[PROBLEM DETAILS] Only a number is required: the count of lines in the material below that contain "height".

########

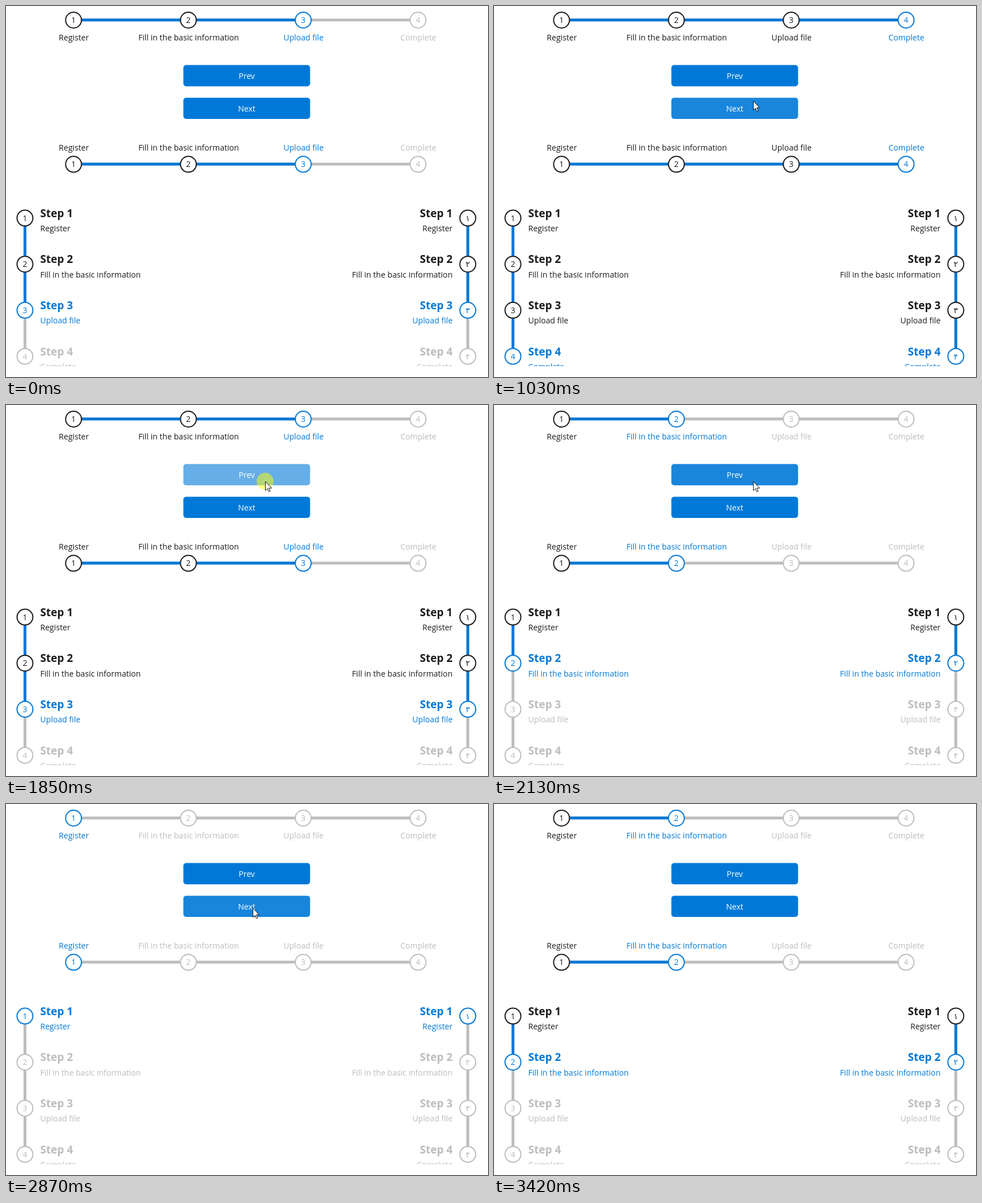
An HTML page that plays this animation: 852x657 px, repeating every 3770 ms.

```html
<!DOCTYPE html>
<html lang="en">
<head>
<meta charset="utf-8">
<title>Stepper</title>
<style>
html, body { margin: 0; width: 100%; height: 100%; overflow: hidden; background: #fff; }
svg { display: block; width: 852px; height: 657px; }
text { font: 14.1px "Open Sans", "DejaVu Sans", sans-serif; text-anchor: middle; fill: var(--c); }
text.title { font-size: 19px; font-weight: 700; }
text.start { text-anchor: start; }
text.end { text-anchor: end; }
circle.dot { fill: #fff; stroke: var(--c); stroke-width: 2; }
line { stroke-width: 5; stroke: #bdbdbd; }
line.fill { stroke: #0078d7; }
.done { --c: #1b1b1b; }
.active { --c: #0078d7; }
.todo { --c: #bdbdbd; }
.button { --c: #fff; }
</style>
</head>
<body>
<svg id="stage" viewBox="0 0 852 657">
  <clipPath id="view"><rect width="852" height="638"/></clipPath>
</svg>
<script>
const LOOP = 3770, TICK = 70;
const labels = ["Register", "Fill in the basic information", "Upload file", "Complete"];
const stage = document.getElementById("stage");

function add(parent, tag, attrs, text) {
  const el = document.createElementNS("http://www.w3.org/2000/svg", tag);
  for (const key in attrs) el.setAttribute(key, attrs[key]);
  if (text) el.textContent = text;
  parent.appendChild(el);
  return el;
}

const items = [[], [], [], []];
const fills = [];

// A track holds the rail, its blue fill and four step groups.
function addTrack(vertical, cross, start, gap, drawStep, digits = "1234") {
  const track = add(stage, "g", { "clip-path": "url(#view)" });
  const [along, across] = vertical ? ["y", "x"] : ["x", "y"];
  const rail = { [across + 1]: cross, [across + 2]: cross, [along + 1]: start, [along + 2]: start + 3 * gap };
  add(track, "line", rail);
  const fill = add(track, "line", { ...rail, class: "fill" });
  fills.push(step => fill.setAttribute(along + 2, start + step * gap));
  labels.forEach((label, i) => {
    const g = add(track, "g", {});
    const pos = start + i * gap;
    const [x, y] = vertical ? [cross, pos] : [pos, cross];
    add(g, "circle", { class: "dot", cx: x, cy: y + 0.3, r: 14 });
    add(g, "text", { x, y: y + 5.4 }, digits[i]);
    drawStep(g, label, i, x, y);
    items[i].push(g);
  });
}

const labelAt = dy => (g, label, i, x, y) => add(g, "text", { x: x + 0.5, y: y + dy }, label);
const sideText = (dx, side) => (g, label, i, x, y) => {
  add(g, "text", { x: x + dx, y: y - 1.5, class: "title " + side }, "Step " + (i + 1));
  add(g, "text", { x: x + dx, y: y + 23.7, class: side }, label);
};

addTrack(false, 24.7, 119.4, 203, labelAt(36.3));
addTrack(false, 280, 119.4, 203, labelAt(-24));
addTrack(true, 33.5, 375.3, 81.6, sideText(27, "start"));
addTrack(true, 816.3, 375.3, 81.6, sideText(-27, "end"), "۱۲۳۴");

function addButton(y, label) {
  const g = add(stage, "g", { class: "button" });
  const rect = add(g, "rect", { x: 313.5, y, width: 224, height: 37.6, rx: 5, fill: "#0078d7" });
  add(g, "text", { x: 425.5, y: y + 24.5 }, label);
  return { rect, y };
}
const buttons = [addButton(104.6, "Prev"), addButton(162.4, "Next")];

const pointer = add(stage, "g", {});
const halo = add(pointer, "circle", { r: 15, fill: "#ff0", opacity: 0.5 });
add(pointer, "path", {
  d: "M.5 .5V16.5L4.2 13 6.6 18.6 9 17.6 6.6 12.2H11.5Z",
  fill: "#fff", stroke: "#111", "stroke-width": 1
});

// press time, release time, step reached
const clicks = [[690, 830, 3], [1440, 1580, 2], [1850, 1990, 1], [2390, 2520, 0], [3000, 3140, 1]];
// time, x, y of the pointer after it has arrived at the buttons
const stops = [
  [560, 461, 194], [1030, 458, 168], [1100, 458, 150], [1170, 458, 136], [1240, 458, 135],
  [2800, 447, 160], [2870, 436, 184], [3350, 450, 626], [3420, -50, -50]
];

// CSS "ease": cubic-bezier(.25, .1, .25, 1)
function ease(x) {
  if (x >= 1) return 1;
  const bezier = (a, b, u) => 3 * a * u * (1 - u) ** 2 + 3 * b * u * u * (1 - u) + u ** 3;
  let lo = 0, hi = 1;
  for (let i = 0; i < 20; i++) {
    const mid = (lo + hi) / 2;
    if (bezier(0.25, 0.25, mid) < x) lo = mid; else hi = mid;
  }
  return bezier(0.1, 1, lo);
}

const snap = ms => Math.floor(ms / TICK) * TICK;

function pointerAt(t) {
  if (t < TICK) return [-50, -50];
  if (t < 560) {
    const left = (1 - snap(t - TICK) / 490) ** 1.5;
    return [461 + 277 * left, 194 + 354 * left];
  }
  return stops.filter(s => s[0] <= t).pop().slice(1);
}

function draw(t) {
  let step = 2, before = 2, since = -Infinity, pressed = false;
  for (const [down, up, to] of clicks) {
    if (t >= down && t < up) pressed = true;
    if (t >= up) { before = step; step = to; since = up; }
  }
  const moved = before === step ? 1 : ease((snap(t - since) + 20) / 200);
  fills.forEach(setFill => setFill(before + (step - before) * moved));
  items.forEach((groups, i) => groups.forEach(g =>
    g.setAttribute("class", i < step ? "done" : i > step ? "todo" : "active")));

  const [x, y] = pointerAt(t);
  pointer.setAttribute("transform", `translate(${Math.round(x)} ${Math.round(y)})`);
  halo.setAttribute("visibility", pressed ? "visible" : "hidden");
  for (const b of buttons) {
    const over = x > 313 && x < 538 && y >= b.y && y < b.y + 38;
    b.rect.setAttribute("opacity", over ? (pressed ? 0.6 : 0.9) : 1);
  }
}

const begin = performance.now();
function loop() {
  draw((performance.now() - begin) % LOOP);
  requestAnimationFrame(loop);
}
loop();
</script>
</body>
</html>
```
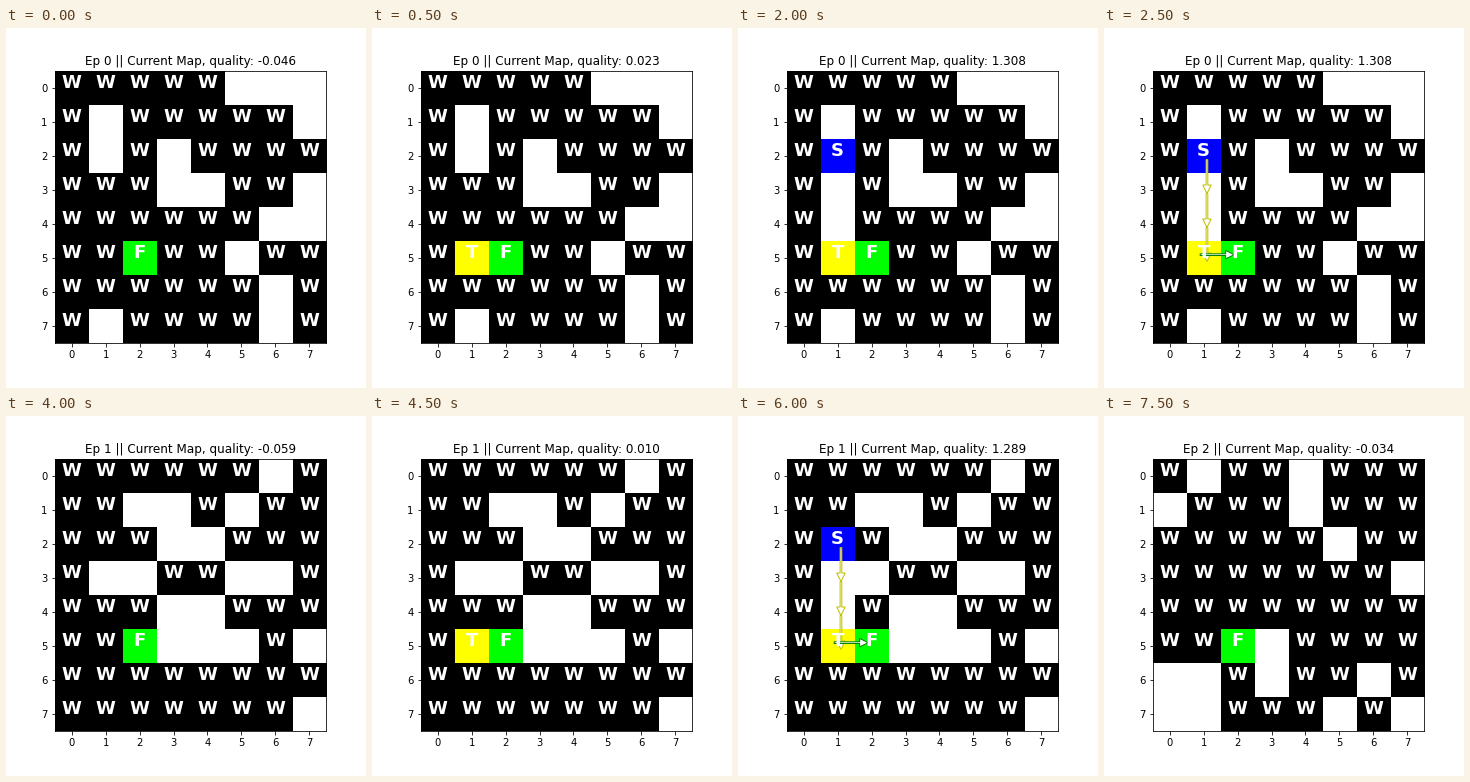
Animation of 360x360 px, one loop 8000 ms. Source, as a matplotlib script:

```python
import numpy as np
import matplotlib.pyplot as plt
from matplotlib.animation import FuncAnimation

SIZE, DPI, N = 360, 72, 8
STEP = 500  # ms

COLORS = {".": (255, 255, 255), "W": (0, 0, 0), "F": (0, 255, 0),
          "S": (0, 0, 255), "T": (255, 255, 0)}

MAPS = [
    ["WWWWW...", "W.WWWWW.", "W.W.WWWW", "WWW..WW.",
     "WWWWWW..", "WWFWW.WW", "WWWWWW.W", "W.WWWW.W"],
    ["WWWWWW.W", "WW..W.WW", "WWW..WWW", "W..WW..W",
     "WWW..WWW", "WWF...W.", "WWWWWWWW", "WWWWWWW."],
    ["W.WW.WWW", ".WWW.WWW", "WWWWW.WW", "WWWWWWW.",
     "WWWWWWWW", "WWF.WWWW", "..W.WW.W", "..WWW.W."],
]

# (first step, quality, edit as (row, col, tile) or None)
EPISODES = [
    [(0, -0.046, None), (1, 0.023, (5, 1, "T")), (2, 0.104, (2, 1, "S")),
     (3, 0.092, (4, 1, ".")), (4, 1.308, (3, 1, "."))],
    [(8, -0.059, None), (9, 0.010, (5, 1, "T")), (10, 0.079, (2, 1, "S")),
     (11, 1.289, (4, 1, "."))],
    [(15, -0.034, None)],
]
PATH_STEPS = set(range(5, 8)) | set(range(12, 15))

fig, ax = plt.subplots(figsize=(SIZE / DPI, SIZE / DPI), dpi=DPI)
fig.subplots_adjust(left=0.125, right=0.9, bottom=0.125, top=0.88)


def state(step):
    """Episode number, grid and quality shown at a step."""
    ep = max(i for i, edits in enumerate(EPISODES) if edits[0][0] <= step)
    grid = np.array([list(row) for row in MAPS[ep]])
    for start, value, edit in EPISODES[ep]:
        if start <= step:
            quality = value
            if edit:
                row, col, tile = edit
                grid[row, col] = tile
    return ep, grid, quality


def arrow(x, y, dx, dy, color):
    ax.arrow(x, y, dx, dy, width=0.05, head_width=0.25, head_length=0.25,
             length_includes_head=True, fc="w", ec=color)


def draw(step):
    ep, grid, quality = state(step)
    ax.clear()
    ax.imshow([[COLORS[t] for t in row] for row in grid],
              interpolation="nearest")
    ax.set_xticks(range(N))
    ax.set_yticks(range(N))
    ax.set_title(f"Ep {ep} || Current Map, quality: {quality:.3f}")
    for (row, col), tile in np.ndenumerate(grid):
        if tile != ".":
            ax.text(col, row, tile, color="w", size=18, weight="bold",
                    ha="center")
    if step in PATH_STEPS:
        for row in (2, 3, 4):
            arrow(1.1, row + 0.1, 0, 1, "y")
        arrow(0.9, 4.9, 1, 0, "g")


anim = FuncAnimation(fig, draw, frames=16, init_func=lambda: None,
                     interval=STEP, repeat=True, repeat_delay=0)
plt.show()
```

########

[YOUR SOLUTION] 4